* **Problem to work on**:
Scan the entries below for the string "page" and copy every line where it turns up.

* **Data excerpts**:
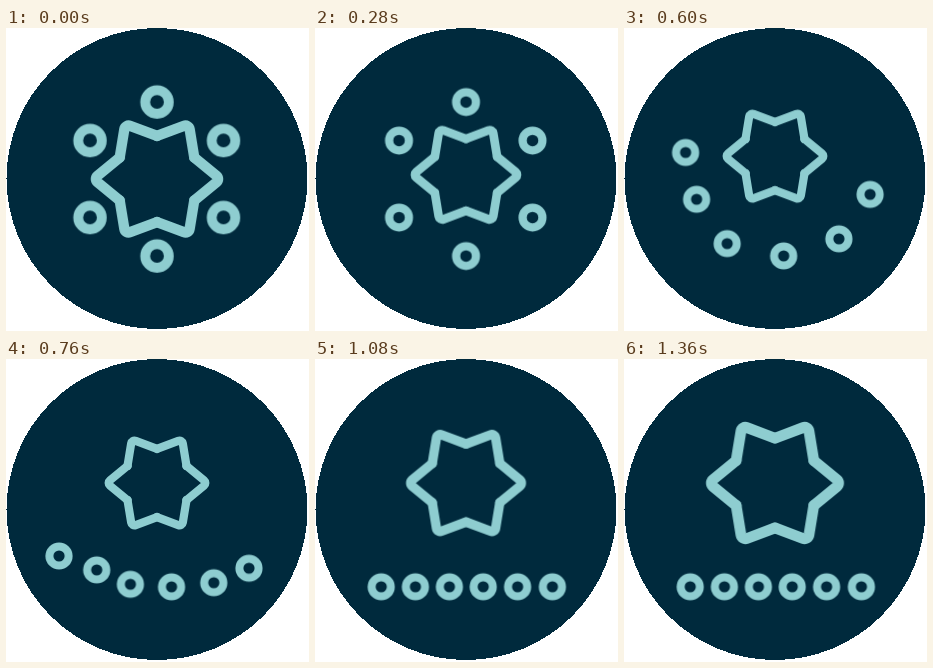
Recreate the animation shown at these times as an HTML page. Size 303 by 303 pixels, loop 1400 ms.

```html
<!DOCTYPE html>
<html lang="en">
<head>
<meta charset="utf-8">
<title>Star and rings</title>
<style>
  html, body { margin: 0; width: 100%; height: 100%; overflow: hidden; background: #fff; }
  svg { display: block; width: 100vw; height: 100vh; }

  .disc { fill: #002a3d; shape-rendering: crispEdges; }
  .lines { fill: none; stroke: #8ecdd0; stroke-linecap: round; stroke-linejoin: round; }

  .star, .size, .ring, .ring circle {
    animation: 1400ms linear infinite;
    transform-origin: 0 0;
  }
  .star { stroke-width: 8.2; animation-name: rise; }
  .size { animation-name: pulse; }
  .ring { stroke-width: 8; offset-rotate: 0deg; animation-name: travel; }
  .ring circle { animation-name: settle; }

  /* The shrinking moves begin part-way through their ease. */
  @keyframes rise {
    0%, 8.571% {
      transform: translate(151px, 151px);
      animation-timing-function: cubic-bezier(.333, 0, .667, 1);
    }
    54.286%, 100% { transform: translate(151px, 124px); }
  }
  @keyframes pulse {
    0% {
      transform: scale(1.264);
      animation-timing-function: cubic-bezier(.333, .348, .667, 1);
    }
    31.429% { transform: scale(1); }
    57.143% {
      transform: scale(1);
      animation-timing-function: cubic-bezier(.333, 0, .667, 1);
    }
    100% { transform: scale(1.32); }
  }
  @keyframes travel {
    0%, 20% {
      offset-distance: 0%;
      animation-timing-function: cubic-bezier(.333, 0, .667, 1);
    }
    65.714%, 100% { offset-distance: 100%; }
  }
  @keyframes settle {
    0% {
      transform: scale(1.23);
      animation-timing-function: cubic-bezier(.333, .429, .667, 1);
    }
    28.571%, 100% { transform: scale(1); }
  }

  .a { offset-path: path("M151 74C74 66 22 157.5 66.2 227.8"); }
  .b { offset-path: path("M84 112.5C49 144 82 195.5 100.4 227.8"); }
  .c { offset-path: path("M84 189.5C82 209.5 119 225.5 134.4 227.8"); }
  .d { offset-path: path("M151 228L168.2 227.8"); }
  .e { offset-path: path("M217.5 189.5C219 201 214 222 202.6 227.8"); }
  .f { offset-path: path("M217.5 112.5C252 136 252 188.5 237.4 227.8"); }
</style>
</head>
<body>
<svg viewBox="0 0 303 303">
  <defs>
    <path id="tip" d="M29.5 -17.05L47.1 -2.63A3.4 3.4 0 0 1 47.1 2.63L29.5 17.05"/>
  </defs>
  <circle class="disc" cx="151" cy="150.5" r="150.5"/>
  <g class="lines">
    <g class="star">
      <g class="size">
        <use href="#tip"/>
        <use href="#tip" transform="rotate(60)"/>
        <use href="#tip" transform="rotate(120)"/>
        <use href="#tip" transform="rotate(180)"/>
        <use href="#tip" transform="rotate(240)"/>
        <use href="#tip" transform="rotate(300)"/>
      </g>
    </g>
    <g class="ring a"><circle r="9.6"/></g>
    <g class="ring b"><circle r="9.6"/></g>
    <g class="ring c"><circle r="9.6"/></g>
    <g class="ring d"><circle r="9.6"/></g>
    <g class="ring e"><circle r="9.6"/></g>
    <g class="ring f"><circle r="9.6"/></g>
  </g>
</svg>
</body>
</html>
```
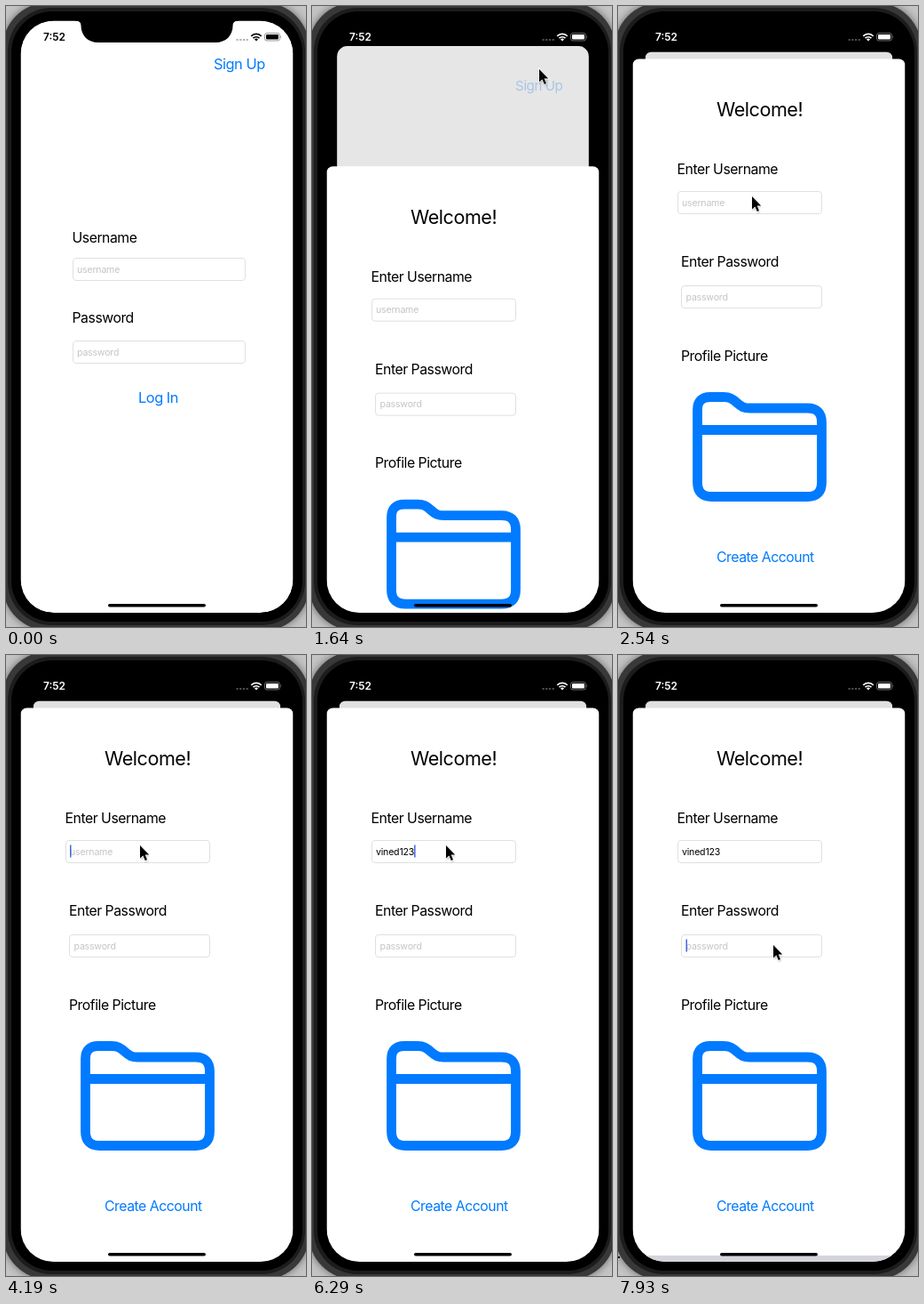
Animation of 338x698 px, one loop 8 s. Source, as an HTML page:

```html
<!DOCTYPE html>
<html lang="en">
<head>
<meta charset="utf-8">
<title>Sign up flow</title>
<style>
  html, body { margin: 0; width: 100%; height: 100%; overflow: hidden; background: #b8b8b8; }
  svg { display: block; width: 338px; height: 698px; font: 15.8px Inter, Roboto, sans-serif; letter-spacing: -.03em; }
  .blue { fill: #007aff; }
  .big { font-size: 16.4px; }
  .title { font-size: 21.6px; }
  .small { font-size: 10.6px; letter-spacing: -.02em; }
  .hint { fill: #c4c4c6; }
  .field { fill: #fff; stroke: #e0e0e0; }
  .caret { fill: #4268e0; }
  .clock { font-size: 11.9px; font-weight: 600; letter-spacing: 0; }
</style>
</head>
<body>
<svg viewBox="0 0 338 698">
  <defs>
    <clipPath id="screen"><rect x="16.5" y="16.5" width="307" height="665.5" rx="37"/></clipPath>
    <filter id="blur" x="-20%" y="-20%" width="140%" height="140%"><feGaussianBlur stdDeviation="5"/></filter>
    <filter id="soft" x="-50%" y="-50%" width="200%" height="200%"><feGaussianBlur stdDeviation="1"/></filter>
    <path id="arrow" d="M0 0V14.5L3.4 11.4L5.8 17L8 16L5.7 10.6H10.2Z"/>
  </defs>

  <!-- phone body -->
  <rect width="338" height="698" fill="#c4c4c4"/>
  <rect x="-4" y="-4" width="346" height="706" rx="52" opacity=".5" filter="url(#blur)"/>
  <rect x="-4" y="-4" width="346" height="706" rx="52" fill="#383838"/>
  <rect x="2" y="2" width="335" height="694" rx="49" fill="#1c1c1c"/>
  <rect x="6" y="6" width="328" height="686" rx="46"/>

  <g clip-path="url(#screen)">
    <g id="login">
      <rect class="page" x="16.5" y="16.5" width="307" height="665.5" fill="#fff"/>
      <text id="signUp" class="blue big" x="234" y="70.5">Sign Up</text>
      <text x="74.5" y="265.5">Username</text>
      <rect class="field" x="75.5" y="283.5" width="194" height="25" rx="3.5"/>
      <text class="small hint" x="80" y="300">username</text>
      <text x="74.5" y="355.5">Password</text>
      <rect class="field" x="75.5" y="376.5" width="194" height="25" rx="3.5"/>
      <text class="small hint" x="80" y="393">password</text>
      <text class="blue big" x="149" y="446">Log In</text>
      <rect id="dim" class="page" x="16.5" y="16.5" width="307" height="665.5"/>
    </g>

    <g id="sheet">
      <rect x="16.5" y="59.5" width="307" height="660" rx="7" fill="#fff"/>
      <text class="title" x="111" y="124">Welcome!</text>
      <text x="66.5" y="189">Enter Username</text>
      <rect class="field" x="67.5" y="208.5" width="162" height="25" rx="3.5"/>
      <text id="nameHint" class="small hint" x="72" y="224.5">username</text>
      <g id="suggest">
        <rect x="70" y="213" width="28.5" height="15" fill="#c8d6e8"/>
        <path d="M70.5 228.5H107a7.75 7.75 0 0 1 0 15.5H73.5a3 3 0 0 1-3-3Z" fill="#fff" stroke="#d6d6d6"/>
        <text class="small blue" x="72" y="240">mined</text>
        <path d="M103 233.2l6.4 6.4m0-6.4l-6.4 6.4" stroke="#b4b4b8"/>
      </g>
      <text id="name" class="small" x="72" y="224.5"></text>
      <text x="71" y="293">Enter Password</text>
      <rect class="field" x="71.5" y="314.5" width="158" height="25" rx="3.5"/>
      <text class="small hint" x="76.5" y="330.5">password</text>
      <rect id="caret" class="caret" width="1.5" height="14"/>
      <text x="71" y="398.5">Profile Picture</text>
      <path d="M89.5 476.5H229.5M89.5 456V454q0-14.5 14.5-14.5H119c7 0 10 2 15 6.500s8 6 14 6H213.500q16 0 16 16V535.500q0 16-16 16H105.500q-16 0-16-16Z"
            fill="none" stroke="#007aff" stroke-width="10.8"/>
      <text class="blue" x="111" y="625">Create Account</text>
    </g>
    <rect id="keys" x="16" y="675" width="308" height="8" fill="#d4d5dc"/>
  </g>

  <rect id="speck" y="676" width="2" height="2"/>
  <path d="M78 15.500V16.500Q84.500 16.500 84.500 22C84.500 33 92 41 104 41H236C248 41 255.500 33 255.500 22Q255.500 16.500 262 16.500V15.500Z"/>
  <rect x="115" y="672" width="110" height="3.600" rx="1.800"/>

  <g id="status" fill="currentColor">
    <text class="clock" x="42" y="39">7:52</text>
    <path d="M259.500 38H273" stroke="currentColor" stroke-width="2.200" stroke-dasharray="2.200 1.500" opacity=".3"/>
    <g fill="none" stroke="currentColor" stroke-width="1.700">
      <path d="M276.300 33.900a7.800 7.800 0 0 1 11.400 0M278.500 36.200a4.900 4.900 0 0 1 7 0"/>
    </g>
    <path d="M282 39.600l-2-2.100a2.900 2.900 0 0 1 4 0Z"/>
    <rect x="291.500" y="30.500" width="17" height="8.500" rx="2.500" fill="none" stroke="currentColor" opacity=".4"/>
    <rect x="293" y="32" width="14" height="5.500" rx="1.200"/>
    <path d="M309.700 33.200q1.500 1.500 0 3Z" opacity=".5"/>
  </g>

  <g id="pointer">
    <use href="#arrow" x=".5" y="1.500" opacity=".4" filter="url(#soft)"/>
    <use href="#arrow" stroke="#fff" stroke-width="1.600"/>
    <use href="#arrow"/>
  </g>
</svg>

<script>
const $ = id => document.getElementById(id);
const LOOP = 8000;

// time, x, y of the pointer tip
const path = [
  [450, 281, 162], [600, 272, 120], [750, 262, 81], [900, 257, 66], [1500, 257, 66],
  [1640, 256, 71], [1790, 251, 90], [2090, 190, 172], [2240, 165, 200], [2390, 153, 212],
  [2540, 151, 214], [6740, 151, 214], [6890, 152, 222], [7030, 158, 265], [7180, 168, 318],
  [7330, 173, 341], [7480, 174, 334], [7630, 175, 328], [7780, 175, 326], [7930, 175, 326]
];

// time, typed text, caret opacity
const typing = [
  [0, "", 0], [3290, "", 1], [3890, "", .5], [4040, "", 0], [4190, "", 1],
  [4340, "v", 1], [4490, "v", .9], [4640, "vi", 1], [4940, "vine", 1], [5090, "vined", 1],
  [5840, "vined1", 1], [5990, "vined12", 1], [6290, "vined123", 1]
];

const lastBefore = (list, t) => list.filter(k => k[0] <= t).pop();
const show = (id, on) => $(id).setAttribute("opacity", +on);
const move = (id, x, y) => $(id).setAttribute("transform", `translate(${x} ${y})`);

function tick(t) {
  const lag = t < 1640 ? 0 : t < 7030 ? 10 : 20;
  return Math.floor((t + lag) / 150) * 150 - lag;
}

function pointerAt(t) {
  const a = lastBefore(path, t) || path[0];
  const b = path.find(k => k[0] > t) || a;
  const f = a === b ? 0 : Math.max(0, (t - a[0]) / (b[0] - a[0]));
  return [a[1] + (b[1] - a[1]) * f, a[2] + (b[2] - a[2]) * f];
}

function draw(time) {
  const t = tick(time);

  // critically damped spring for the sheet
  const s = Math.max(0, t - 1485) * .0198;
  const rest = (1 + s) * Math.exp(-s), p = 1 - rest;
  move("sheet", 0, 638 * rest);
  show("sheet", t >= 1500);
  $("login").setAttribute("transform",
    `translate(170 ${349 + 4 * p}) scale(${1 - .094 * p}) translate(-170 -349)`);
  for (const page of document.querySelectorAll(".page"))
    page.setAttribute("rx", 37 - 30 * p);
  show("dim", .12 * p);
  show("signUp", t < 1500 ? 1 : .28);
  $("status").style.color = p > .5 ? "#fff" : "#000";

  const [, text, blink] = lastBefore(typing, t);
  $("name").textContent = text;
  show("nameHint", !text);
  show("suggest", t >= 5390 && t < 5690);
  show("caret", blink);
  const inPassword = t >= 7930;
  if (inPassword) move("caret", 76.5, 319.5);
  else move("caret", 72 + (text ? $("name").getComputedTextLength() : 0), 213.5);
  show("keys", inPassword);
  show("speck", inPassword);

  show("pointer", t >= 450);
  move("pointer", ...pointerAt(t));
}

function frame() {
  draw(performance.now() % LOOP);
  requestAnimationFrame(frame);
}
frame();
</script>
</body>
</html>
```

* **Solution to the exercise**:
Recreate the animation shown at these times as an HTML page. Size 303 by 303 pixels, loop 1400 ms.
Animation of 338x698 px, one loop 8 s. Source, as an HTML page:
      <rect class="page" x="16.5" y="16.5" width="307" height="665.5" fill="#fff"/>
      <rect id="dim" class="page" x="16.5" y="16.5" width="307" height="665.5"/>
  for (const page of document.querySelectorAll(".page"))
    page.setAttribute("rx", 37 - 30 * p);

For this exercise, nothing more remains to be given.